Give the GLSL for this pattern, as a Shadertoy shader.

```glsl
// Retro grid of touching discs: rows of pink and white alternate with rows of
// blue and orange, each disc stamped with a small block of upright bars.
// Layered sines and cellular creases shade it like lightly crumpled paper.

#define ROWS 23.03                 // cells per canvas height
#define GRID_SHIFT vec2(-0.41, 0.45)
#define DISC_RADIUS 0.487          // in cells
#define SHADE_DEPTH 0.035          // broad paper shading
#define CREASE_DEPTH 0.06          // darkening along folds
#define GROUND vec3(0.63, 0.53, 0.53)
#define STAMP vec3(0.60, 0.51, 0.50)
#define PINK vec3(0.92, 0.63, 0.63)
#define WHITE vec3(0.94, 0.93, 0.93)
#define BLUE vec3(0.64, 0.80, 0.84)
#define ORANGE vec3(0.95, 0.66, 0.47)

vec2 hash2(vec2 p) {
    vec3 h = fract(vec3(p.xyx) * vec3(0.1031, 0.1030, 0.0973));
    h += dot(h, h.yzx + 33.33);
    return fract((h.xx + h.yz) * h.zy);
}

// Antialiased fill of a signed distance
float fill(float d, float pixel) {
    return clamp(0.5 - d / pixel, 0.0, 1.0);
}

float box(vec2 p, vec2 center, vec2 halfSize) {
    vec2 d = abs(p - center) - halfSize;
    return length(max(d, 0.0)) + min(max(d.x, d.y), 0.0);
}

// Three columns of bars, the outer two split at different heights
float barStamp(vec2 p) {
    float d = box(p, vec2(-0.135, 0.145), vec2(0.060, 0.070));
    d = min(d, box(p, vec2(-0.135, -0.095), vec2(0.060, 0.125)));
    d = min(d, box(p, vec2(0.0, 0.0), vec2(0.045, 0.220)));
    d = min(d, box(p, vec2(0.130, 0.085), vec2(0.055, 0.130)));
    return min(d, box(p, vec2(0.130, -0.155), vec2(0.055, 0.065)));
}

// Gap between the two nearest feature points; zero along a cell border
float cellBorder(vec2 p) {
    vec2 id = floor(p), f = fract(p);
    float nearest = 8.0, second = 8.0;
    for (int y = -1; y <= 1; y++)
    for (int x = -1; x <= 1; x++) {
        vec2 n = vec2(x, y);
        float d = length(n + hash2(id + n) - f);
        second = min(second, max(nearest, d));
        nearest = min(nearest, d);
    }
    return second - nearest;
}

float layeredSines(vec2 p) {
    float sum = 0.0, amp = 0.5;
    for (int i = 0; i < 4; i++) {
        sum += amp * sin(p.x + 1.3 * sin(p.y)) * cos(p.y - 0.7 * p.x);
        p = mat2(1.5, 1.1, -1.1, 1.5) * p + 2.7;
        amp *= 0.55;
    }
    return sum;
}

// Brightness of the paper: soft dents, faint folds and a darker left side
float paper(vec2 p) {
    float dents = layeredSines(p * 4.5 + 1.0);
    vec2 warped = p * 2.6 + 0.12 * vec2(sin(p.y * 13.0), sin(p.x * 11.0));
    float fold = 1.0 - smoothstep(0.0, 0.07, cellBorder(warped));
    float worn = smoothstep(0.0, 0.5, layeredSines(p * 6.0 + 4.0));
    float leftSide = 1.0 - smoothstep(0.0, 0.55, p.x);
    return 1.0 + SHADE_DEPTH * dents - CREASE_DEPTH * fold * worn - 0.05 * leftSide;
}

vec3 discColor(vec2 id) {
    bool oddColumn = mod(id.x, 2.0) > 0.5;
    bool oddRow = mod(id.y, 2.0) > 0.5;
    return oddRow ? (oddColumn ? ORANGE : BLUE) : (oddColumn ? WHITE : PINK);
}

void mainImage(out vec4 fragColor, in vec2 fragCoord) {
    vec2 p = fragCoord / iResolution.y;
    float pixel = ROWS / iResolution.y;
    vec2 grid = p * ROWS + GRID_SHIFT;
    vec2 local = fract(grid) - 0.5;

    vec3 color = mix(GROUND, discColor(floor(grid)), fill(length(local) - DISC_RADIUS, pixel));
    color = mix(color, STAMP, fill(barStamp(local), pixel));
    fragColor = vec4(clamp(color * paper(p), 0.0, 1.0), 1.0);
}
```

------------------------------------------------

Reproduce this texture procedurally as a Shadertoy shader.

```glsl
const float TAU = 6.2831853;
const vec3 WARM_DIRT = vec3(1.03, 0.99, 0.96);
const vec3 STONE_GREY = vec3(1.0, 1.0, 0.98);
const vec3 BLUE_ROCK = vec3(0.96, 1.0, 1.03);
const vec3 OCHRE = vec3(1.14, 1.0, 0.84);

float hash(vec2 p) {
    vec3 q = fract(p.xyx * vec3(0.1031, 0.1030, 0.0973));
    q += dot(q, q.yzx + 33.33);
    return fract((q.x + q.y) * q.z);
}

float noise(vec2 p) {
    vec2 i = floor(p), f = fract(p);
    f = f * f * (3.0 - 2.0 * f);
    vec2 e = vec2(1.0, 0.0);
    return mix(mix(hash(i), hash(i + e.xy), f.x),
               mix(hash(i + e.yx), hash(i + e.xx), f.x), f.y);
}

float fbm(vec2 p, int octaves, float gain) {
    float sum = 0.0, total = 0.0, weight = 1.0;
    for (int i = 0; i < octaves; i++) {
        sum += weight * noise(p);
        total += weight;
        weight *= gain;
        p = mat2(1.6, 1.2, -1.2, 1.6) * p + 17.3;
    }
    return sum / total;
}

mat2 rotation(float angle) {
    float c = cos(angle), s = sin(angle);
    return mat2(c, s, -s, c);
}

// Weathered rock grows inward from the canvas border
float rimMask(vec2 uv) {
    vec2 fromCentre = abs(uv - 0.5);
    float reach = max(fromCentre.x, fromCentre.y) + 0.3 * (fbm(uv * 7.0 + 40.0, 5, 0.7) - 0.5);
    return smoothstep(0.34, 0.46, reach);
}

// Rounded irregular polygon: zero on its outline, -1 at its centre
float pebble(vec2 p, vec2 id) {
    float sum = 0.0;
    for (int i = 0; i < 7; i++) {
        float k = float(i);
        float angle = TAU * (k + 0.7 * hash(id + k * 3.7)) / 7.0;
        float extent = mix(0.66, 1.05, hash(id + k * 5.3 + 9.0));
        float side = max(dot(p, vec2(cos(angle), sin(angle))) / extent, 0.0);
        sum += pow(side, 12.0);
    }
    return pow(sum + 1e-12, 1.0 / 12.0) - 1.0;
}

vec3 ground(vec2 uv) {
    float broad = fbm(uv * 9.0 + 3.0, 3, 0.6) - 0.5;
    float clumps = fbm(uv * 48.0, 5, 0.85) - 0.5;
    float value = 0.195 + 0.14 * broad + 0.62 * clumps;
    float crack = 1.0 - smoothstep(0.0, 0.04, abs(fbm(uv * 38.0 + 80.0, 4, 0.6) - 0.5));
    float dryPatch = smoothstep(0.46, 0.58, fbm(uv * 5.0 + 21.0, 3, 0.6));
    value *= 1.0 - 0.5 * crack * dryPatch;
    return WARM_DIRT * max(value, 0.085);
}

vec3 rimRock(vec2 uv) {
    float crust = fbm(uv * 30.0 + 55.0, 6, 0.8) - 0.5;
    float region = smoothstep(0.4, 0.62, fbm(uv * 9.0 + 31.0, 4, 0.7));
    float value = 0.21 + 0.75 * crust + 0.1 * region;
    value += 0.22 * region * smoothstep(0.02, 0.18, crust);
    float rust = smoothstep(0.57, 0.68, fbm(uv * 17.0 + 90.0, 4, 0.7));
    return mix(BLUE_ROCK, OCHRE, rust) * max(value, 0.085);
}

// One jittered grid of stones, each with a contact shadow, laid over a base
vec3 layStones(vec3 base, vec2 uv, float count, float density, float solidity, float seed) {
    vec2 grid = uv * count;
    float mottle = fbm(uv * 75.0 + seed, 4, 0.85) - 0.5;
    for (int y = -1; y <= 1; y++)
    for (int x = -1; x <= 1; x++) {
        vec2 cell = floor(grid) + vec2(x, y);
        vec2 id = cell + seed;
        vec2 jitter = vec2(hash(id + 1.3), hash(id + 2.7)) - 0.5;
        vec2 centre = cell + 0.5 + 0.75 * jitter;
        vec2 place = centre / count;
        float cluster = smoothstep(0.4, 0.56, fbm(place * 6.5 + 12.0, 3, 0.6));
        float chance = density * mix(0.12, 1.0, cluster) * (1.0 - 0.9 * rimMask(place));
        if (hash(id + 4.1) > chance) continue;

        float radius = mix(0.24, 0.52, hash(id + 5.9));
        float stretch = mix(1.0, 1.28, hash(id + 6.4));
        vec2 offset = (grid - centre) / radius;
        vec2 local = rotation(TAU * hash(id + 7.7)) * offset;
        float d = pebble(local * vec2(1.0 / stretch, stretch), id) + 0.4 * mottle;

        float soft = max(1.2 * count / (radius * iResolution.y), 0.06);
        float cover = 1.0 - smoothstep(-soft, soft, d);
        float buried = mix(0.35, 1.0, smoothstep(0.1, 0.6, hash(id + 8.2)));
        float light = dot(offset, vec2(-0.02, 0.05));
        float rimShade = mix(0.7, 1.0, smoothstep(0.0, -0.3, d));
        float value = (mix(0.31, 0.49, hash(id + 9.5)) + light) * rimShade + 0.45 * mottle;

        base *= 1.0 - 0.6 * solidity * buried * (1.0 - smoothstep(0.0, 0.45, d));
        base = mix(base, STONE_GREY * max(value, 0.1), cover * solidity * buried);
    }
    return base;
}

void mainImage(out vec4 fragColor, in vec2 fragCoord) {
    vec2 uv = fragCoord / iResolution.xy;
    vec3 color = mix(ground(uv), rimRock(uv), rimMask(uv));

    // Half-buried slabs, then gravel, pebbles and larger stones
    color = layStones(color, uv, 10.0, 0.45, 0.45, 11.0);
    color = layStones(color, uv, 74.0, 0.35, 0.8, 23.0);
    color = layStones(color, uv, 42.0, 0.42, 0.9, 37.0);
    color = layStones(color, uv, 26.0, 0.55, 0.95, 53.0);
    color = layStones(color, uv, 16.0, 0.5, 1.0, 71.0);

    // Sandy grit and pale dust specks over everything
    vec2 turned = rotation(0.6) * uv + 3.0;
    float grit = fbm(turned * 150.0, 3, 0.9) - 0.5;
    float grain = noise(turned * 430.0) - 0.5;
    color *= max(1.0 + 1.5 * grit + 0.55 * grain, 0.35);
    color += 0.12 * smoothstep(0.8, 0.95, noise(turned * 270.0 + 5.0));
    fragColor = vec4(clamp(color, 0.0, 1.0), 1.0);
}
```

------------------------------------------------

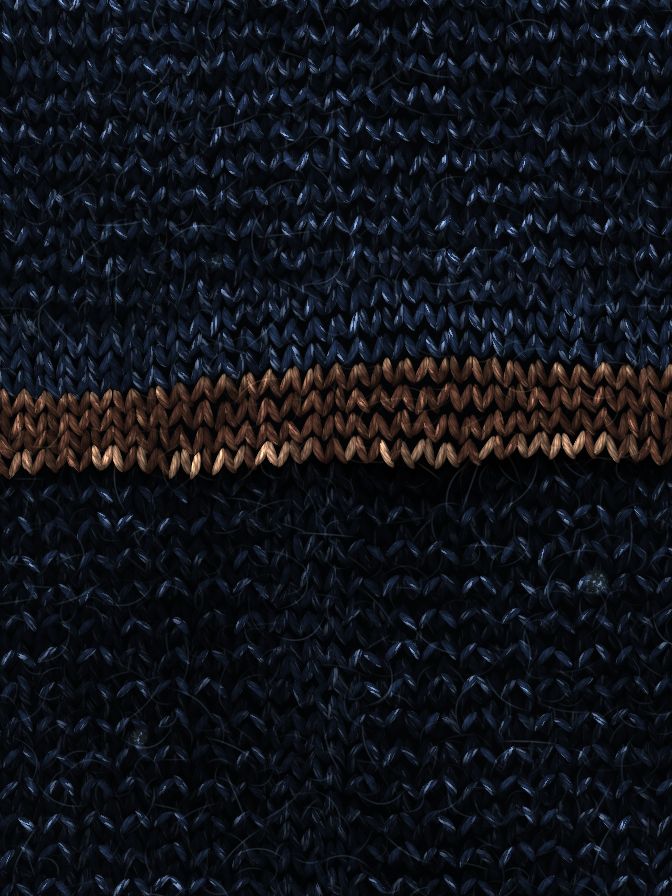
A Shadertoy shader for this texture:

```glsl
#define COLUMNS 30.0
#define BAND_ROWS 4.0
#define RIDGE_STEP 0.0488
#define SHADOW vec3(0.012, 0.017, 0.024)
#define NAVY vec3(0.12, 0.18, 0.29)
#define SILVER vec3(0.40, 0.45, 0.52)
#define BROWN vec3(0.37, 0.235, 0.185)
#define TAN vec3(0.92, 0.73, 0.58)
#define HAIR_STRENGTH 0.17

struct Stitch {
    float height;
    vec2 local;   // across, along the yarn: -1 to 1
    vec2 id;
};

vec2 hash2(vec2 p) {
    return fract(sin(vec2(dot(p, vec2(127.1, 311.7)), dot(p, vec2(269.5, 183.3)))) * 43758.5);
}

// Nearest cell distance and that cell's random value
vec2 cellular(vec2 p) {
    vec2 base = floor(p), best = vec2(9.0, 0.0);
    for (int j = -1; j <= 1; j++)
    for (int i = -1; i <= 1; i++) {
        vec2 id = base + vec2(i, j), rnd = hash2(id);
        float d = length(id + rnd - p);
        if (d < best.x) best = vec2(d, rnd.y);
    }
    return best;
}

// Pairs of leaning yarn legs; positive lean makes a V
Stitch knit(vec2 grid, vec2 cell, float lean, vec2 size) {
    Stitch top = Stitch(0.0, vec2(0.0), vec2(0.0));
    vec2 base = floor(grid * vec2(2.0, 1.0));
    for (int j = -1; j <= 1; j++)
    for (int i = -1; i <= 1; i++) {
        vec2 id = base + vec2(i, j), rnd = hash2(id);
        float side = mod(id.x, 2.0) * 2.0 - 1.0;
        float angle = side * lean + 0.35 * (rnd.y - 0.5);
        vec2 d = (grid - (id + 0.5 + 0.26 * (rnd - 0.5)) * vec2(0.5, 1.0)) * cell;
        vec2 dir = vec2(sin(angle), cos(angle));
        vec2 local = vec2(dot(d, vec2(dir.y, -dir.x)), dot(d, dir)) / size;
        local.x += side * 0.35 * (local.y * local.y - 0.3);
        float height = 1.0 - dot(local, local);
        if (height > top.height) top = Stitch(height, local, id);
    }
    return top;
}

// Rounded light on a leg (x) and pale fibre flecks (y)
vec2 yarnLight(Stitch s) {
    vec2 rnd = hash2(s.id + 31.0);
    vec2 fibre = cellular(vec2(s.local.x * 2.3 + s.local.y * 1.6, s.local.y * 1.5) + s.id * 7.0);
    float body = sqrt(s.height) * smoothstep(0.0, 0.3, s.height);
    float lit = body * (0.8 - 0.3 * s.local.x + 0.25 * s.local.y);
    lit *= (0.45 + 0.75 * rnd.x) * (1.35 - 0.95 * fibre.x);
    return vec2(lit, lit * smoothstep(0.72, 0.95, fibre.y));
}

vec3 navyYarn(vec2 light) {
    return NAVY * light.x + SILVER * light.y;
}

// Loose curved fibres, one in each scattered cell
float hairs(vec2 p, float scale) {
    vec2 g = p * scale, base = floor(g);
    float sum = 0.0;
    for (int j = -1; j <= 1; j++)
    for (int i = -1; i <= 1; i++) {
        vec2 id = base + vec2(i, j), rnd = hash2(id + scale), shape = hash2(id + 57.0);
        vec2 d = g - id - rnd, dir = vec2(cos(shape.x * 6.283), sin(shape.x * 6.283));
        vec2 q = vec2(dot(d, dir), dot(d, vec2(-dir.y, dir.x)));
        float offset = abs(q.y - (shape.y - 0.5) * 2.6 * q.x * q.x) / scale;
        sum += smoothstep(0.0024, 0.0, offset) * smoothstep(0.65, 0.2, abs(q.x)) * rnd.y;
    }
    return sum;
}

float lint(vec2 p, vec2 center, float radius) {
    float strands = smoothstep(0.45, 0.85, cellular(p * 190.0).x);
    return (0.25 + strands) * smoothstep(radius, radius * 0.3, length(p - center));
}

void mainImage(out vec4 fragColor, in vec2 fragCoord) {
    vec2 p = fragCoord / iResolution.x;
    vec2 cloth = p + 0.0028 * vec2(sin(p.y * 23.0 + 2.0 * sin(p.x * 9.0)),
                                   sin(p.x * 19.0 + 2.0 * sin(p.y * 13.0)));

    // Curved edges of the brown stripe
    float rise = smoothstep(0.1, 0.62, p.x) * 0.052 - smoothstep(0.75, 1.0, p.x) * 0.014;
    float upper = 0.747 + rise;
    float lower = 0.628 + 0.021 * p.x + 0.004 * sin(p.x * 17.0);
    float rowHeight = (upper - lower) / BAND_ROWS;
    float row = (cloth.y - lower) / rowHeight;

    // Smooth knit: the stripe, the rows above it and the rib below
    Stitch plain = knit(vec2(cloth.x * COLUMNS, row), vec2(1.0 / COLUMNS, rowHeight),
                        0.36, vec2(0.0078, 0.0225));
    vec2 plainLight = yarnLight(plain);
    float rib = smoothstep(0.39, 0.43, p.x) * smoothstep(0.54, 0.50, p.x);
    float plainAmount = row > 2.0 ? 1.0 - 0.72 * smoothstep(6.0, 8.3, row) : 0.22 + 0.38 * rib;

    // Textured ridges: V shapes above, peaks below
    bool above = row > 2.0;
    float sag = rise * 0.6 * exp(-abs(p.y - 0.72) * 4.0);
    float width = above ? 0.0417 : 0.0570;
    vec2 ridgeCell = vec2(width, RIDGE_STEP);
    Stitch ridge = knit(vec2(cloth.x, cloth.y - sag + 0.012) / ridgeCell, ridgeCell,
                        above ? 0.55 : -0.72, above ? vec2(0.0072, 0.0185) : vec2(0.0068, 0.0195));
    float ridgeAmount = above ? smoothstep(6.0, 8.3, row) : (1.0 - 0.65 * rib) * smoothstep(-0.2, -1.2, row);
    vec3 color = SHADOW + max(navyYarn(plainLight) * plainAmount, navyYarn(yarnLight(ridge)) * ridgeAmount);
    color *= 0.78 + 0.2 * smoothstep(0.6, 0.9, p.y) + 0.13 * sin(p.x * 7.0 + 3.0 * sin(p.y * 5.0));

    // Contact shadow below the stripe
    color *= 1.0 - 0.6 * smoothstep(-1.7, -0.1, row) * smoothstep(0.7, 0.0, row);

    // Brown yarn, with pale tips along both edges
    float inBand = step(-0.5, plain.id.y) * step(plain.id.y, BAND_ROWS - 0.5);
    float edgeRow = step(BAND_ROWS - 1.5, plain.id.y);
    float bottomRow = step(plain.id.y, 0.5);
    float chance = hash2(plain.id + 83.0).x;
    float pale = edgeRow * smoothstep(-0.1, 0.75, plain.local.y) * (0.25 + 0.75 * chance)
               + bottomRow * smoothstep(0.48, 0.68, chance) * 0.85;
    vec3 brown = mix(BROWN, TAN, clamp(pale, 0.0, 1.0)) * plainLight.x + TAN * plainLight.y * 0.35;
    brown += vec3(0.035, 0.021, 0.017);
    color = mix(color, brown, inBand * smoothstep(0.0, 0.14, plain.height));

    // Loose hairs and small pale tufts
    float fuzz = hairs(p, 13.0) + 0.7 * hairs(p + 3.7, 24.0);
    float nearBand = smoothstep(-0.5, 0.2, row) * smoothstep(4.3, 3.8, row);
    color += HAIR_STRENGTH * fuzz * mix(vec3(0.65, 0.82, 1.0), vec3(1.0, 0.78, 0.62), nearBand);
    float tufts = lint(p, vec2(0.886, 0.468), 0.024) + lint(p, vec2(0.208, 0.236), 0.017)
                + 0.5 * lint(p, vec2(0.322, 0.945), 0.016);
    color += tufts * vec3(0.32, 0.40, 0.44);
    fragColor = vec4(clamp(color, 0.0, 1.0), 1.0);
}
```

------------------------------------------------

HOW TO COMPLETE THIS TASK: Filter the listing for the word "angle" and copy every line that holds it.

COMPLETED TASK:
mat2 rotation(float angle) {
    float c = cos(angle), s = sin(angle);
        float angle = TAU * (k + 0.7 * hash(id + k * 3.7)) / 7.0;
        float side = max(dot(p, vec2(cos(angle), sin(angle))) / extent, 0.0);
        float angle = side * lean + 0.35 * (rnd.y - 0.5);
        vec2 dir = vec2(sin(angle), cos(angle));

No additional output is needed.